To conclude the whole stand taken by the High court in the aforementioned case, it was said that, the Rule 5(1) of the Service Tax(Determination of value) Rules 2006, cannot travel beyond the section 67 as under such rule, it has been stated that, the value of taxable service shall also include the expenses incurred, whereas the section 67 only talks about actual value of such service and nothing more or less. Hence, held such rule to be ultra vires section 66 and 67 of the Act ibid, and therefore has no statutory relevance.
Whether to rely on the judgment given by the Hon’ble High court or should comply with provisions under Rule 5(1)
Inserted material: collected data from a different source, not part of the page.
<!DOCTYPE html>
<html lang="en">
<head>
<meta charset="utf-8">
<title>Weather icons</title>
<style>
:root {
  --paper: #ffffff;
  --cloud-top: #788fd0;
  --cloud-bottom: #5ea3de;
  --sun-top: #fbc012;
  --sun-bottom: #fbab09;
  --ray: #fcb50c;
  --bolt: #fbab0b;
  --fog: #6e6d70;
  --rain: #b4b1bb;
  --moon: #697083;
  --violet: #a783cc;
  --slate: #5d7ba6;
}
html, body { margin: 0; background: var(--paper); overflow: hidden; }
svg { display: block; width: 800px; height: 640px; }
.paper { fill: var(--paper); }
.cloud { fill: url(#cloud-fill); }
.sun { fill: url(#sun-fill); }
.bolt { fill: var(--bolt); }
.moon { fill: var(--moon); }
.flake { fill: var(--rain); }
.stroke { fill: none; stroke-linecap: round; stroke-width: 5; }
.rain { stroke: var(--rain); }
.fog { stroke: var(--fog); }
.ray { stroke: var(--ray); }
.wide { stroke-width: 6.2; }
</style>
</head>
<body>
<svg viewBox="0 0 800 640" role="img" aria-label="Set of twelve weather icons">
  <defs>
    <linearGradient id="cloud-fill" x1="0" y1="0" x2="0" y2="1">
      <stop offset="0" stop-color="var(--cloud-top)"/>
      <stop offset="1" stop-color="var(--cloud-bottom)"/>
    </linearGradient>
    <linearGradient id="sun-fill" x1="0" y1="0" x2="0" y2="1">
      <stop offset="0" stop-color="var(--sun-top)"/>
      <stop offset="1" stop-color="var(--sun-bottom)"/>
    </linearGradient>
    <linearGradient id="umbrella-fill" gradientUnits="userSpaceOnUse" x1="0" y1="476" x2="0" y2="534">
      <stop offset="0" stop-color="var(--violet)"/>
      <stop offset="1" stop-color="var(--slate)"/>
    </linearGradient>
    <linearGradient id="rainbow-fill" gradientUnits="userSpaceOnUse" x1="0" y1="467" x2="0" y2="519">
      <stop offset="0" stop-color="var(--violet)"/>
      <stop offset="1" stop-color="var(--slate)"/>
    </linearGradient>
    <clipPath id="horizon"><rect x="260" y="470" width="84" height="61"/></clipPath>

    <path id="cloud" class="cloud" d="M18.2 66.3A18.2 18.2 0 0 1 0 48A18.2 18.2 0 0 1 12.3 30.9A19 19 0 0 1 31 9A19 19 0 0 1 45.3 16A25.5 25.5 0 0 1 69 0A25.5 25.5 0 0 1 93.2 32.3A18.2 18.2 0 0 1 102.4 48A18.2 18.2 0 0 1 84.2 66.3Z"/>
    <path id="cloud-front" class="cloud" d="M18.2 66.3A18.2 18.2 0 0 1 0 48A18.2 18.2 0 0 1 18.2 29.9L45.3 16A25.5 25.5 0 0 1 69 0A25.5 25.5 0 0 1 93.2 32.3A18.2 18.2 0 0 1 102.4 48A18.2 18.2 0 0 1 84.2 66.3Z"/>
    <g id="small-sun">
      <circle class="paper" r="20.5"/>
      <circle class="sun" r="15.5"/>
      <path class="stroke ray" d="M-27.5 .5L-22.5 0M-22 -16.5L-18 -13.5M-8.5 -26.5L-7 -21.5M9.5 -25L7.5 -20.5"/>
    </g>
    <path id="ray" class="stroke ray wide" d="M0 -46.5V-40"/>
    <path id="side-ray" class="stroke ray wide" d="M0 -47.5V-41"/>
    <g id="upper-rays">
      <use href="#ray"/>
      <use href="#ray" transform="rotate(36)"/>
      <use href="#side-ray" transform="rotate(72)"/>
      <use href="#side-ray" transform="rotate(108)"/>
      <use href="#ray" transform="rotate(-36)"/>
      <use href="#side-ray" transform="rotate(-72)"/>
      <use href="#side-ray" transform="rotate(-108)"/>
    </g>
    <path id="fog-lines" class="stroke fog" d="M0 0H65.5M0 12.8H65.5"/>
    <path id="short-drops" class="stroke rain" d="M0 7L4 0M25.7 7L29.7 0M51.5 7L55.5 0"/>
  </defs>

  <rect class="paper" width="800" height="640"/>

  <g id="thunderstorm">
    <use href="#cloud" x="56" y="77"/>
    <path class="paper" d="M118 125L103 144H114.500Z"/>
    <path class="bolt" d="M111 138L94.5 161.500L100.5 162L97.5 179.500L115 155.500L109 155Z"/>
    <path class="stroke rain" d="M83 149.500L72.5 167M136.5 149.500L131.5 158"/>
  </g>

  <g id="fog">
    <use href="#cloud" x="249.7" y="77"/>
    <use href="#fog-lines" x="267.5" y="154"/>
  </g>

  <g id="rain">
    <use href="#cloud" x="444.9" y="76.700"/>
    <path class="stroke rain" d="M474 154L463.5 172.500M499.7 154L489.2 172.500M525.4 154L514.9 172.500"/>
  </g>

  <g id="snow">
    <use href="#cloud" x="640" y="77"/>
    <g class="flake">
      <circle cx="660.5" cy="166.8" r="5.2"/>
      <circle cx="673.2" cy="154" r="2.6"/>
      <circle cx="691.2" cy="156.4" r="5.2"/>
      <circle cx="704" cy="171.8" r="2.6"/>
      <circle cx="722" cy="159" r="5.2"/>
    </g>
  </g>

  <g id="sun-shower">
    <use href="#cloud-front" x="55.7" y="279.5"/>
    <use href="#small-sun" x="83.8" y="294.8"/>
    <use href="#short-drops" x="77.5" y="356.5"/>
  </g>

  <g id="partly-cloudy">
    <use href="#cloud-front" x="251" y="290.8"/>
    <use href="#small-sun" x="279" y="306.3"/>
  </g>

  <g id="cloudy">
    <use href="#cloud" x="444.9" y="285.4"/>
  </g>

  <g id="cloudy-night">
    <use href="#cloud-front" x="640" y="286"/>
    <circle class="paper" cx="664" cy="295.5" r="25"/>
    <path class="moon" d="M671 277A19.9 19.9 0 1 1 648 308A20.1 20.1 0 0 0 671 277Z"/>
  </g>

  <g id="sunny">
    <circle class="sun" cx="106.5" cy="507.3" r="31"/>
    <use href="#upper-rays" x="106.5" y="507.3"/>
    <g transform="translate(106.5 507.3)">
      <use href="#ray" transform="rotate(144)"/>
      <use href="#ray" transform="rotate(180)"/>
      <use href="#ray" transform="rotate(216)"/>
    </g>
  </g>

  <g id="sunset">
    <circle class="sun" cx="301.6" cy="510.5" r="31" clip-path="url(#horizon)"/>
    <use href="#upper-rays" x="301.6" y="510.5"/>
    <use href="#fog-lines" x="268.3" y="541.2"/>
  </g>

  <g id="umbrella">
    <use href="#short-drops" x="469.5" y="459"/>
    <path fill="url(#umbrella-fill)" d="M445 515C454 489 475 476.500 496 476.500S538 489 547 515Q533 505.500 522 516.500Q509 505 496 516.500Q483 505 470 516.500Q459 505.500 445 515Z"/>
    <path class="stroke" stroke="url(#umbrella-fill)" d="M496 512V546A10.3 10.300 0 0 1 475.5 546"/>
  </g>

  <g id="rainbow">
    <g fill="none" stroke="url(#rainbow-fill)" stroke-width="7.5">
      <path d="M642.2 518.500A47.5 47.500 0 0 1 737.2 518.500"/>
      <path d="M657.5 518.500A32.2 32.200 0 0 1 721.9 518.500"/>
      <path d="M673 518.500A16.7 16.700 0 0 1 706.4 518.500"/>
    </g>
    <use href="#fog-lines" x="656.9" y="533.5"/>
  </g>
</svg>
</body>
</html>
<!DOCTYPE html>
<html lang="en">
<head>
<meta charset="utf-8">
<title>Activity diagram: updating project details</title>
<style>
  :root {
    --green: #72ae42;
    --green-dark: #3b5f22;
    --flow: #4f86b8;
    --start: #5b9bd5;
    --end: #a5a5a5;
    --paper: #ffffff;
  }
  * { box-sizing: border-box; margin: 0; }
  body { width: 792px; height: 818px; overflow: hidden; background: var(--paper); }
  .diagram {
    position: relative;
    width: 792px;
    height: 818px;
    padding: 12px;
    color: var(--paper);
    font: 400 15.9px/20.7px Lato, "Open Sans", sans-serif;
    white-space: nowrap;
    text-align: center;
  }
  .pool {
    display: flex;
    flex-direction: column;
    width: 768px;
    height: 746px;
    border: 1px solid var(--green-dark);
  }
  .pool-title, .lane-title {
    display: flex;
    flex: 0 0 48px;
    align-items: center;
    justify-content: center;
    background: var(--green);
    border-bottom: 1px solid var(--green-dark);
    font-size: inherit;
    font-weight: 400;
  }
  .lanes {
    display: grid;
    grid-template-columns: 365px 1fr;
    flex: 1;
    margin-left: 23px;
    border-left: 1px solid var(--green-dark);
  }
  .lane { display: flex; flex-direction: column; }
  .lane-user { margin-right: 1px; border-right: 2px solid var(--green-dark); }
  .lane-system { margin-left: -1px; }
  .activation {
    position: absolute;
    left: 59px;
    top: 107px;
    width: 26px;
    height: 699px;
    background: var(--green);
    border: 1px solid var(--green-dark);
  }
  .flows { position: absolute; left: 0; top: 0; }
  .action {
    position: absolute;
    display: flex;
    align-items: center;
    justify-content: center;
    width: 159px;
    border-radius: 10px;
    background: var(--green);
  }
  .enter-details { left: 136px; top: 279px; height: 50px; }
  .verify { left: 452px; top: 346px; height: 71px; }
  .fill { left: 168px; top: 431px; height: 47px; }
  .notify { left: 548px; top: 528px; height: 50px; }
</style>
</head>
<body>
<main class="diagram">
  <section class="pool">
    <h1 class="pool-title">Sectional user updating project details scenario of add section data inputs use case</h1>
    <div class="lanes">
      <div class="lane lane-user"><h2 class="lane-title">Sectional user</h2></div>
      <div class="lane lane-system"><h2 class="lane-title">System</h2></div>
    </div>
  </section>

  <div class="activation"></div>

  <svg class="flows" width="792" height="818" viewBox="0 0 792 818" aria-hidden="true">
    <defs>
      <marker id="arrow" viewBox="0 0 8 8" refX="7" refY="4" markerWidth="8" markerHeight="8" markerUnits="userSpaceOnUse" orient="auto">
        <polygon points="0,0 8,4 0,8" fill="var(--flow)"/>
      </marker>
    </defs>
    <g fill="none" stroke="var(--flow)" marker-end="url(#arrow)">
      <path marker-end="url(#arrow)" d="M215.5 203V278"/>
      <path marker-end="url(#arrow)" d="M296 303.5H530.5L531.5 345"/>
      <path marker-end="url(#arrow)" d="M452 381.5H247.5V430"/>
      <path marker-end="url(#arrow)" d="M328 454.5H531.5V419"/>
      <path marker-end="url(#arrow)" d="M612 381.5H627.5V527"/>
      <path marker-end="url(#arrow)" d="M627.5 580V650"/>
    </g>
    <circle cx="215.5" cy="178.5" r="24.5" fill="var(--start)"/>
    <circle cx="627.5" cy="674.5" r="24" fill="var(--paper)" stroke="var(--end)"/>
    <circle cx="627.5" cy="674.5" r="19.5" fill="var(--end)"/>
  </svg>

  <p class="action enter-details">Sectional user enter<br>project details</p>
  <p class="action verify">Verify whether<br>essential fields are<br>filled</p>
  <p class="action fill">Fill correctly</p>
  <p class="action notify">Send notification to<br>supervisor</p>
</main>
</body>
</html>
Keeping aside all the provisions made under Service tax(determination of value) Rules 2006, circulars issued in this regard, FAQ’s etc., the Hon'ble high court took a different view as explained supra. However, there are still disputes at various levels whether service tax is leviable on the reimbursement of out of pocket expenses. Ministry of finance in their education guide, para 10.1.6 has clarified as under: - “10.1.6:- The service recipient would need to discharge liability only on the payments made by him. Thus the assessable value would be calculated on such payments done (Free of cost material supplied and out of pocket expenses reimbursed or incurred on behalf of the service provider need to be included in the assessable value in terms of Valuation Rules.”
Government, has always covered reimbursement of expenses under the service tax levy, whether it was pre or post 2006 era. And also, to clarify the view the, government introduced rule(5) under Service tax( determination of value) rules 2006, where, service tax levy on reimbursement of expenses was specifically explained. Therefore, it is advisable to levy service tax on reimbursement of expenses, as the view taken by Hon’ble High court of Kolkata as mentioned is a subject matter of litigation and can be appealed against in the supreme court.
Service Tax Team
Tags Service Tax